**EXERCISE BRIEF:** Across the whole listing, copy out every line that includes the string "multiplier".

**DATA:**
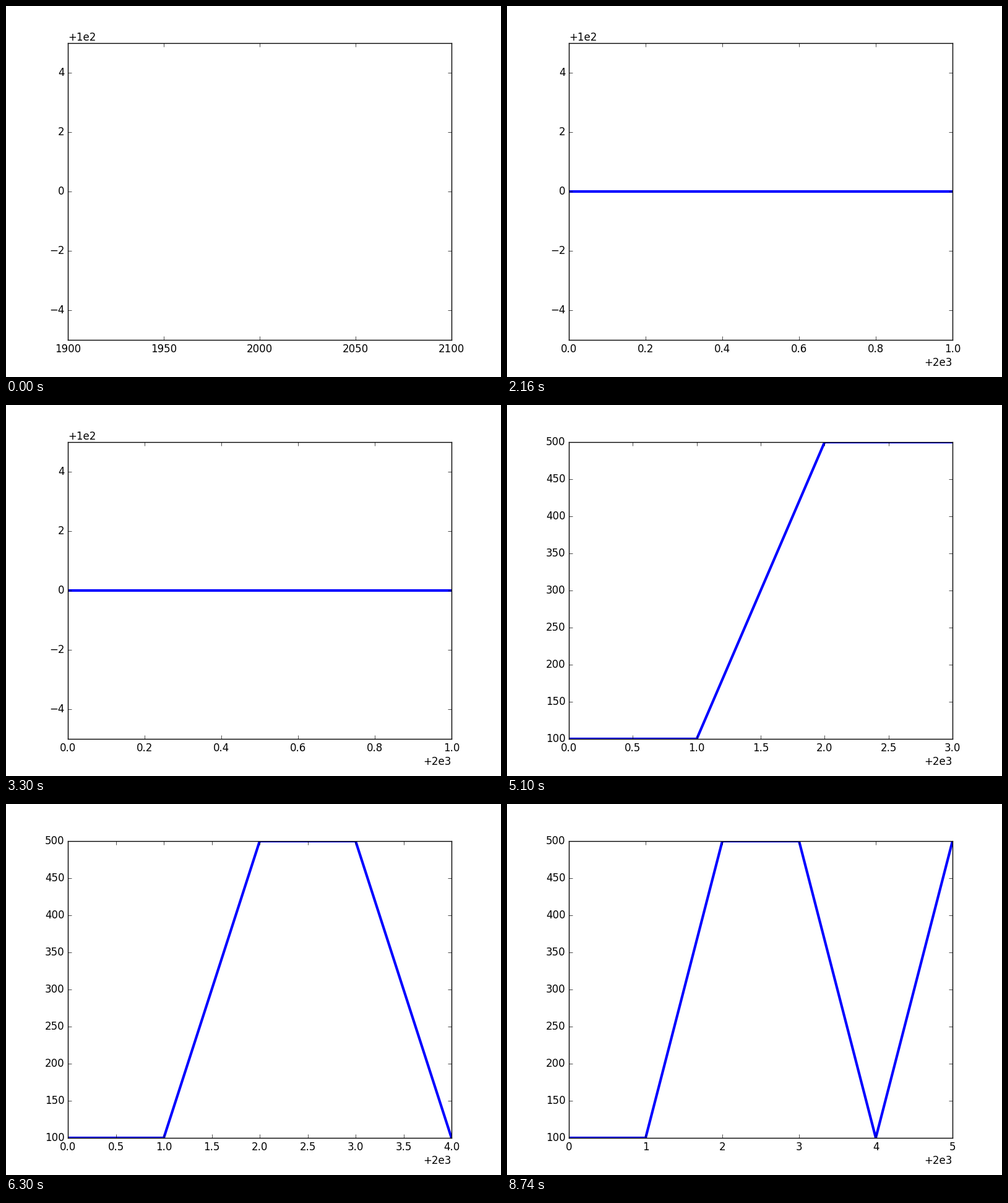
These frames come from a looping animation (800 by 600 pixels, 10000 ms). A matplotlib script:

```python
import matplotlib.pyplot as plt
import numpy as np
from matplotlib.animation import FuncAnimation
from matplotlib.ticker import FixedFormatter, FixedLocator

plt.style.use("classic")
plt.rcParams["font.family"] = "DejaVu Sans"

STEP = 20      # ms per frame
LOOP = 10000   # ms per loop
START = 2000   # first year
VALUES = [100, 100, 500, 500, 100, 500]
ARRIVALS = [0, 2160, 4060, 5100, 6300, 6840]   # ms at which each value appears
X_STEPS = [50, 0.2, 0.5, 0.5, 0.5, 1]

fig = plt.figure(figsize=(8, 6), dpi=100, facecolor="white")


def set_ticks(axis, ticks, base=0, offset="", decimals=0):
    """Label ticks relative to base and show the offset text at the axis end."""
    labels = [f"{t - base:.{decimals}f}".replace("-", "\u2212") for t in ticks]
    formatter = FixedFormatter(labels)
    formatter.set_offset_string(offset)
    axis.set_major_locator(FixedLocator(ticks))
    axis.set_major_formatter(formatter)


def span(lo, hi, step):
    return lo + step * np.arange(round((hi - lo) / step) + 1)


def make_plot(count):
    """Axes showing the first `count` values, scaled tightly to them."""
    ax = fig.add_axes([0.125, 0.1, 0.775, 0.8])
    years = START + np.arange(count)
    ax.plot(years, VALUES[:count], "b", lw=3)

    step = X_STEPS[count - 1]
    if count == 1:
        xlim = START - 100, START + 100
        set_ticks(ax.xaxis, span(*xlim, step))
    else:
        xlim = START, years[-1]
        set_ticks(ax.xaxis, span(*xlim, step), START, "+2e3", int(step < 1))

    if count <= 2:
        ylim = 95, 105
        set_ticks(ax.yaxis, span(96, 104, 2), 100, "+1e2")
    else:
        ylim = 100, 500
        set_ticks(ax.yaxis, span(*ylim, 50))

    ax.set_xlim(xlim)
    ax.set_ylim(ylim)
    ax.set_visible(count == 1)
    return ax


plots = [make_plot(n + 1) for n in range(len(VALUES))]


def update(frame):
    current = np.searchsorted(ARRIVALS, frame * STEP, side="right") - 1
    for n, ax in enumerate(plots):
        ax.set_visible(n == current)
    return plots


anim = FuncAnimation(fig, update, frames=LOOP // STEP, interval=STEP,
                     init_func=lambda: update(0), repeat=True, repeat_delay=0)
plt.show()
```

---

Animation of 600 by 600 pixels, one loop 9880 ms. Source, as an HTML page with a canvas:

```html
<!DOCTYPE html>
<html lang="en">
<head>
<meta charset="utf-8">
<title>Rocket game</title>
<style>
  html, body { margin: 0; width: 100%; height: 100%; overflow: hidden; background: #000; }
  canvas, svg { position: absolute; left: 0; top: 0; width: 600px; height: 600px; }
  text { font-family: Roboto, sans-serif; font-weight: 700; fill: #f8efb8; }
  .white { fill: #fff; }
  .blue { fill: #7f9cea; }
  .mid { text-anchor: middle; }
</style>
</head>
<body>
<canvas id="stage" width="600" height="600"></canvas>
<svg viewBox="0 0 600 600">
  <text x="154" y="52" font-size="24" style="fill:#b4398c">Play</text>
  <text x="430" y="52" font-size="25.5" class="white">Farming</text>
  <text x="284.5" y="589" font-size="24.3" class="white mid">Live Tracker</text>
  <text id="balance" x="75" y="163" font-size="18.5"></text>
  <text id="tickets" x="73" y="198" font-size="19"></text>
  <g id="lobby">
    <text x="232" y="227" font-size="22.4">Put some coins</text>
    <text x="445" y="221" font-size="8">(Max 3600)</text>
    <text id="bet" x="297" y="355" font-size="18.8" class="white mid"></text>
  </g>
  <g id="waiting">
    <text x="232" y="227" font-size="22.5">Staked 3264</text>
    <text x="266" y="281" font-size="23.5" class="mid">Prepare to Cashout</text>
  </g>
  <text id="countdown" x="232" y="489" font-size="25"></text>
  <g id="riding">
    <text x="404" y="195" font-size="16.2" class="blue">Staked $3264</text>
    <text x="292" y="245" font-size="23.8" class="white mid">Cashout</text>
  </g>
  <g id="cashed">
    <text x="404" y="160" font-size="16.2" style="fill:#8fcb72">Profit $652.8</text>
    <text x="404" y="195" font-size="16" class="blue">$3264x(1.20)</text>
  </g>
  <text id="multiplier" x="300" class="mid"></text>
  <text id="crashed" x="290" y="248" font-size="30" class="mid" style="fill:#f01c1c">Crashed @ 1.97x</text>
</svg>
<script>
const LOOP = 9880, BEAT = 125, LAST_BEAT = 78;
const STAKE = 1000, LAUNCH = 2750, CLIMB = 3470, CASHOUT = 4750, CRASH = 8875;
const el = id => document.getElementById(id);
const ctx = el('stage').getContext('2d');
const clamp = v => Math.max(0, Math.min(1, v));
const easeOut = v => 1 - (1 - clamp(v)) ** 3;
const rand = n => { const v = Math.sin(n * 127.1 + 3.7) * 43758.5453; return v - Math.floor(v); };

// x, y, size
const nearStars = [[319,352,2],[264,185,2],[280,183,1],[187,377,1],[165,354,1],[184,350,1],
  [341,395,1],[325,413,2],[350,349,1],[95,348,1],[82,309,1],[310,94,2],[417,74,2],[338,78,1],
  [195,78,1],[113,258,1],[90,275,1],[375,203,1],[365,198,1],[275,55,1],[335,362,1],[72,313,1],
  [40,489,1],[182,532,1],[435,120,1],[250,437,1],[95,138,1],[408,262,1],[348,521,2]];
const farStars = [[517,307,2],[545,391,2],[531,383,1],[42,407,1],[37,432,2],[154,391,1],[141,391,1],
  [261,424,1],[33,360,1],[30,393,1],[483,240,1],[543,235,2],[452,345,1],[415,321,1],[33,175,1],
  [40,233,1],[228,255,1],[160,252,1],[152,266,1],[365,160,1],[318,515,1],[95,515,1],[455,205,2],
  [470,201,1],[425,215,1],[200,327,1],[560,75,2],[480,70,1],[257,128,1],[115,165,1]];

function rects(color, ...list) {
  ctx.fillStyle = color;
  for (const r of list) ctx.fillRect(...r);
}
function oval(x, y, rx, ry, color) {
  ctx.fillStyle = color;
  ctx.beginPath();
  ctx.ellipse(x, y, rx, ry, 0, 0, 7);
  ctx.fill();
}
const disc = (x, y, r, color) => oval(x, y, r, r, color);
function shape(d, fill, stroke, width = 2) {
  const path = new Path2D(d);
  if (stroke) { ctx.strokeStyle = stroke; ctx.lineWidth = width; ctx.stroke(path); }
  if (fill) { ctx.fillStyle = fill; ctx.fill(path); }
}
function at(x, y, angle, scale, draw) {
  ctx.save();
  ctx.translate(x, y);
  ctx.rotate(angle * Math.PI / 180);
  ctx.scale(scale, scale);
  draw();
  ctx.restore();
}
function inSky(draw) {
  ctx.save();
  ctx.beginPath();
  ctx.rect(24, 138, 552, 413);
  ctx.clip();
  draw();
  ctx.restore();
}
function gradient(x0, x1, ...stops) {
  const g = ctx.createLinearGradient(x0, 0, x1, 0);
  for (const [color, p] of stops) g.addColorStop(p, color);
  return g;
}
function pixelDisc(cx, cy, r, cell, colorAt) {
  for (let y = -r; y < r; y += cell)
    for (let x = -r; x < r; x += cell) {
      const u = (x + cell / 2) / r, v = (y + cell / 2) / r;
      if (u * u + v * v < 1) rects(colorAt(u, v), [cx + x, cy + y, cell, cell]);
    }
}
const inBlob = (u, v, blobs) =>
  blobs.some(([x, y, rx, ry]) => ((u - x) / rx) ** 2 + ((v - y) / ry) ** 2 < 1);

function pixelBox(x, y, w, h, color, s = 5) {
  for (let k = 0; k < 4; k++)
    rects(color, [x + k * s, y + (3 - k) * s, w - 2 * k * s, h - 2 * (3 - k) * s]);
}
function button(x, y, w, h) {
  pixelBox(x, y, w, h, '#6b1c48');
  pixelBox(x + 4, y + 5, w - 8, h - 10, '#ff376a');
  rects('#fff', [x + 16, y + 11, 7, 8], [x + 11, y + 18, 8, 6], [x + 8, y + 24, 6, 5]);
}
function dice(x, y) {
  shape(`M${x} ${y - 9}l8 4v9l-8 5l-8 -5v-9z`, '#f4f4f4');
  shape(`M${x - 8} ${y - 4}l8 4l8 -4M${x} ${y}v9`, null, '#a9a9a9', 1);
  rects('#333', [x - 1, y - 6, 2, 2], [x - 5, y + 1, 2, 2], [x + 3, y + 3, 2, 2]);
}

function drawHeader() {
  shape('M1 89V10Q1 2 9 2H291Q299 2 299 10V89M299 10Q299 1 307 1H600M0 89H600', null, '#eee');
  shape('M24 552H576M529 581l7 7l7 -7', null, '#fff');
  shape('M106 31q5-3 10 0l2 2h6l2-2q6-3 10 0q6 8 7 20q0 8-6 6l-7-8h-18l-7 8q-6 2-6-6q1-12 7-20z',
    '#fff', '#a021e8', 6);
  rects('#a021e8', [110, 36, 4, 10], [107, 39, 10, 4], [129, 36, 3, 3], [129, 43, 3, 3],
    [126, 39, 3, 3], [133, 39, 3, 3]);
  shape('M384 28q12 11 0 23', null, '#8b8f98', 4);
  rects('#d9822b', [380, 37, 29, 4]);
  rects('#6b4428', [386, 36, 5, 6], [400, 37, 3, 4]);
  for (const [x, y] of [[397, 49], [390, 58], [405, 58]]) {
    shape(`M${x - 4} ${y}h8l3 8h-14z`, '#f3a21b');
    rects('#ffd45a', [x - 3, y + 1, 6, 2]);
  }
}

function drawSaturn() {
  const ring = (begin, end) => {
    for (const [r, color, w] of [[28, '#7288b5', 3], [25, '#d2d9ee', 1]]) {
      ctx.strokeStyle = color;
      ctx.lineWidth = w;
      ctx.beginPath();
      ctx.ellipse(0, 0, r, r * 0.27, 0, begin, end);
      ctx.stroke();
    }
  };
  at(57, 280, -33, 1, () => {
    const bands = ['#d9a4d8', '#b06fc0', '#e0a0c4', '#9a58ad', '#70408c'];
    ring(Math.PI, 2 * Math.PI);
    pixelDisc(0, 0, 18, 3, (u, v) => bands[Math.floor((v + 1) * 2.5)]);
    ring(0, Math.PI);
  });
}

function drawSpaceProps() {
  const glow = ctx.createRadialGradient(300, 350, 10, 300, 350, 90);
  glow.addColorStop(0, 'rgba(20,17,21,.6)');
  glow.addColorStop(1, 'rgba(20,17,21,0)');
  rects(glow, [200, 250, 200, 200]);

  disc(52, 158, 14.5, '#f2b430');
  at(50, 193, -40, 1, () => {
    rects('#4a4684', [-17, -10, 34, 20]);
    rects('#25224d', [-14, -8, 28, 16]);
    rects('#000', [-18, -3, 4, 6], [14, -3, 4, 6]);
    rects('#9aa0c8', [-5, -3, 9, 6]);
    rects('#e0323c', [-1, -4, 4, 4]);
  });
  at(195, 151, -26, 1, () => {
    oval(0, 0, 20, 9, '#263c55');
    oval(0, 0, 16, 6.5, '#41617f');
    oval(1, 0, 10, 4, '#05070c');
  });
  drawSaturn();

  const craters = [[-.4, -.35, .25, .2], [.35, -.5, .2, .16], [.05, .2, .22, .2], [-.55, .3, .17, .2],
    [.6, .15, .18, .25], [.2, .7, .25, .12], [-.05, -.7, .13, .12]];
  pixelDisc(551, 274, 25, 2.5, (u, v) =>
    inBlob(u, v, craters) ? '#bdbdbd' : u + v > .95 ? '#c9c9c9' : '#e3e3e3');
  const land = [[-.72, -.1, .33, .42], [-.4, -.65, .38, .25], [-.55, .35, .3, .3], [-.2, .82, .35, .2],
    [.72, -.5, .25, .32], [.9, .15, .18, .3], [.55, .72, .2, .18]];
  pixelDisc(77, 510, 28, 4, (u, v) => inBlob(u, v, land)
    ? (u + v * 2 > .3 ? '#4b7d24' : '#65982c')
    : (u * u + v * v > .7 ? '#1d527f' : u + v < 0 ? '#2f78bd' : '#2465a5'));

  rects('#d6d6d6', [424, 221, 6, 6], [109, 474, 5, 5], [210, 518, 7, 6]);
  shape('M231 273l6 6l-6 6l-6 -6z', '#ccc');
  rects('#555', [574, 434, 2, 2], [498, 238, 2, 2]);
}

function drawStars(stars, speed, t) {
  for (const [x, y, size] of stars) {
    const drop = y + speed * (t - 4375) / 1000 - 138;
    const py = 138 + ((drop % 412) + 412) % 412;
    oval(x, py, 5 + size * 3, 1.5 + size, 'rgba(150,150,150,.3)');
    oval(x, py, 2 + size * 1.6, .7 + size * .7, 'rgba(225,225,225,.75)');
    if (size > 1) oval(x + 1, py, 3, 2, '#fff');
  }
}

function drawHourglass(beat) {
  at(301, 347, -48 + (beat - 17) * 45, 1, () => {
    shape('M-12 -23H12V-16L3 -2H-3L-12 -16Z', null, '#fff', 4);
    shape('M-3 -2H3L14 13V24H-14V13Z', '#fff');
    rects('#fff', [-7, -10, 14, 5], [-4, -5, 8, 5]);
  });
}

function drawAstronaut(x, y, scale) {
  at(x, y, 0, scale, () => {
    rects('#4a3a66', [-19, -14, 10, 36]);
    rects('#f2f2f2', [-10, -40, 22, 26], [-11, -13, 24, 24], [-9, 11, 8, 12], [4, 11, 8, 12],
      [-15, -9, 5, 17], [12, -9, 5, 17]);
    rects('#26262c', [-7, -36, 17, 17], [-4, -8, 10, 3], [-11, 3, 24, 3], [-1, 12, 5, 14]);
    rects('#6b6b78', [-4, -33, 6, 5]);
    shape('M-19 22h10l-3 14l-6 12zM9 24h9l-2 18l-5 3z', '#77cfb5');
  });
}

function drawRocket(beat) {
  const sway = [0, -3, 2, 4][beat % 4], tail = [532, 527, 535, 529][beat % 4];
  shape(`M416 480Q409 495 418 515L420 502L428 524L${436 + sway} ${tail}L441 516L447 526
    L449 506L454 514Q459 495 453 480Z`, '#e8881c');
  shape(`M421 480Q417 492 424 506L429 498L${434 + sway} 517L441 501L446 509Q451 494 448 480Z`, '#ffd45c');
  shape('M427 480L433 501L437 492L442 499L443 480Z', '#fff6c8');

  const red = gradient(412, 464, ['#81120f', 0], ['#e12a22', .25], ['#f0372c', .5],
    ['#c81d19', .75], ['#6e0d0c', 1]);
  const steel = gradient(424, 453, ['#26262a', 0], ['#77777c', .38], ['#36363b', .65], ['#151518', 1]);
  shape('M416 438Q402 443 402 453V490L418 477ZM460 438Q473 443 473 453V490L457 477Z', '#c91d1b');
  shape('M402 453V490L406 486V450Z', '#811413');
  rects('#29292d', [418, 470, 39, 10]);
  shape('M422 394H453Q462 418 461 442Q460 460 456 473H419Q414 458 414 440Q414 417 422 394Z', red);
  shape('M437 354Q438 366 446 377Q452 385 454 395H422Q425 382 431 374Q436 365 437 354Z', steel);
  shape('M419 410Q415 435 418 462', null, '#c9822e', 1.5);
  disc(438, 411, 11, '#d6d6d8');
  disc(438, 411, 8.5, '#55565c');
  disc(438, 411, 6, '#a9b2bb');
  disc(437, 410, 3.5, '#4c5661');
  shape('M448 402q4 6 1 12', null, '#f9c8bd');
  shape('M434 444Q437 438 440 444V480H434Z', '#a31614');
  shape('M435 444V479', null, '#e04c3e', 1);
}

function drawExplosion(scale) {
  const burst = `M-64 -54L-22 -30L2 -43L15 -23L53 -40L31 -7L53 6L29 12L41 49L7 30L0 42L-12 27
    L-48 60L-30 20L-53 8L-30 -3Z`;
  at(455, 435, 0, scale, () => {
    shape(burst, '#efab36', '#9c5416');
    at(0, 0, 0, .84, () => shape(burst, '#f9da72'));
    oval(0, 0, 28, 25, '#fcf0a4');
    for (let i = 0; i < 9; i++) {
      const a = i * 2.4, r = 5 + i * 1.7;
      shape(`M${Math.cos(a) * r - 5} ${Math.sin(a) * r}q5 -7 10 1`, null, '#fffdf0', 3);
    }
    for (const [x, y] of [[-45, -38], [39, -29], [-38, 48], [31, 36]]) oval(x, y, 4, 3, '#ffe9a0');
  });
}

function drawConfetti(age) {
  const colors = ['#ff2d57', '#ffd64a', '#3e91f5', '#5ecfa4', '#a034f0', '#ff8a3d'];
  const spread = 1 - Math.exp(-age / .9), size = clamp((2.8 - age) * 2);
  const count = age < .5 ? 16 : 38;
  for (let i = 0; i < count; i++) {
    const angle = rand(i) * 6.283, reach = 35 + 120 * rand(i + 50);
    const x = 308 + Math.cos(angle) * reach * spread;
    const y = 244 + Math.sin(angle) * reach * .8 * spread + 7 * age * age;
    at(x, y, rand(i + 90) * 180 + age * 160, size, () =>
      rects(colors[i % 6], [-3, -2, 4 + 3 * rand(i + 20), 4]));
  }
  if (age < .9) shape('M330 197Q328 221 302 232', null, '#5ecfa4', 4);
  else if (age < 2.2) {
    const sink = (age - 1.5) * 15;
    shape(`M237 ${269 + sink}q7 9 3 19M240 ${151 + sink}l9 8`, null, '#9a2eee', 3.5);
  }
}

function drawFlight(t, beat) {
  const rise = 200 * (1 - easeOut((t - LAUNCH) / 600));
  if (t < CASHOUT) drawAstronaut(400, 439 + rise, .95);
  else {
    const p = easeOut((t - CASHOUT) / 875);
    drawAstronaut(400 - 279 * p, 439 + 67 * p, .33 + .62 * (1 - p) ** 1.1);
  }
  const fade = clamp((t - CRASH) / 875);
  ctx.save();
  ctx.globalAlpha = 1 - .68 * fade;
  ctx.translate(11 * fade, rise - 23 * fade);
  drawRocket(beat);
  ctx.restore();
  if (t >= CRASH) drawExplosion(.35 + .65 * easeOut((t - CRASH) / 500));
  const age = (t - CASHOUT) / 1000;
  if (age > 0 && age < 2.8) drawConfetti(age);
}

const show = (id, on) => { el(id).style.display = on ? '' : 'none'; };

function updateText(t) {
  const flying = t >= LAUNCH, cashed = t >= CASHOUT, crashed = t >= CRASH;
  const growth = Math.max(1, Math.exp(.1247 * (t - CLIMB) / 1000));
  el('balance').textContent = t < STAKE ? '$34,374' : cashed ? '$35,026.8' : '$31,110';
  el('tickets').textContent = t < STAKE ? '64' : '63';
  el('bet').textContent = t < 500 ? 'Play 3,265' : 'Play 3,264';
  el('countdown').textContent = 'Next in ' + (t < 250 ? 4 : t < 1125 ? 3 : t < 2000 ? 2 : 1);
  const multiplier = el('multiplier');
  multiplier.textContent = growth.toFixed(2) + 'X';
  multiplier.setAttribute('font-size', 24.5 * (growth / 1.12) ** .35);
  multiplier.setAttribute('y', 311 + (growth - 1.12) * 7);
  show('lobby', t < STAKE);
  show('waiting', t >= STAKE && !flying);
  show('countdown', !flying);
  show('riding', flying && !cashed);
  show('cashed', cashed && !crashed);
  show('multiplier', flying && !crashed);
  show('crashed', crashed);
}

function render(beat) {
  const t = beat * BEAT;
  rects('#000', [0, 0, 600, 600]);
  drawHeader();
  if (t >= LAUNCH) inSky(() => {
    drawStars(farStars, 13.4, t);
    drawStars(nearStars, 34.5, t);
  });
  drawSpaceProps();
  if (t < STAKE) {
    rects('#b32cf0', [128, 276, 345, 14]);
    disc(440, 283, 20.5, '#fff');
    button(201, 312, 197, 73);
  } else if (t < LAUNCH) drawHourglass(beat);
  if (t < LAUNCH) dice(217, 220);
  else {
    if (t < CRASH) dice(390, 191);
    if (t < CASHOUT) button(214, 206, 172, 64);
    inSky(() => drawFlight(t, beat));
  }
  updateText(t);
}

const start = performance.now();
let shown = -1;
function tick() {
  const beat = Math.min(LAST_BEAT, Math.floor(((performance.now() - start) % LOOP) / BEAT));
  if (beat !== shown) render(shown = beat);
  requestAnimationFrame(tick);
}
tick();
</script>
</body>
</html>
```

**EXPECTED ANSWER:**
  <text id="multiplier" x="300" class="mid"></text>
  const multiplier = el('multiplier');
  multiplier.textContent = growth.toFixed(2) + 'X';
  multiplier.setAttribute('font-size', 24.5 * (growth / 1.12) ** .35);
  multiplier.setAttribute('y', 311 + (growth - 1.12) * 7);
  show('multiplier', flying && !crashed);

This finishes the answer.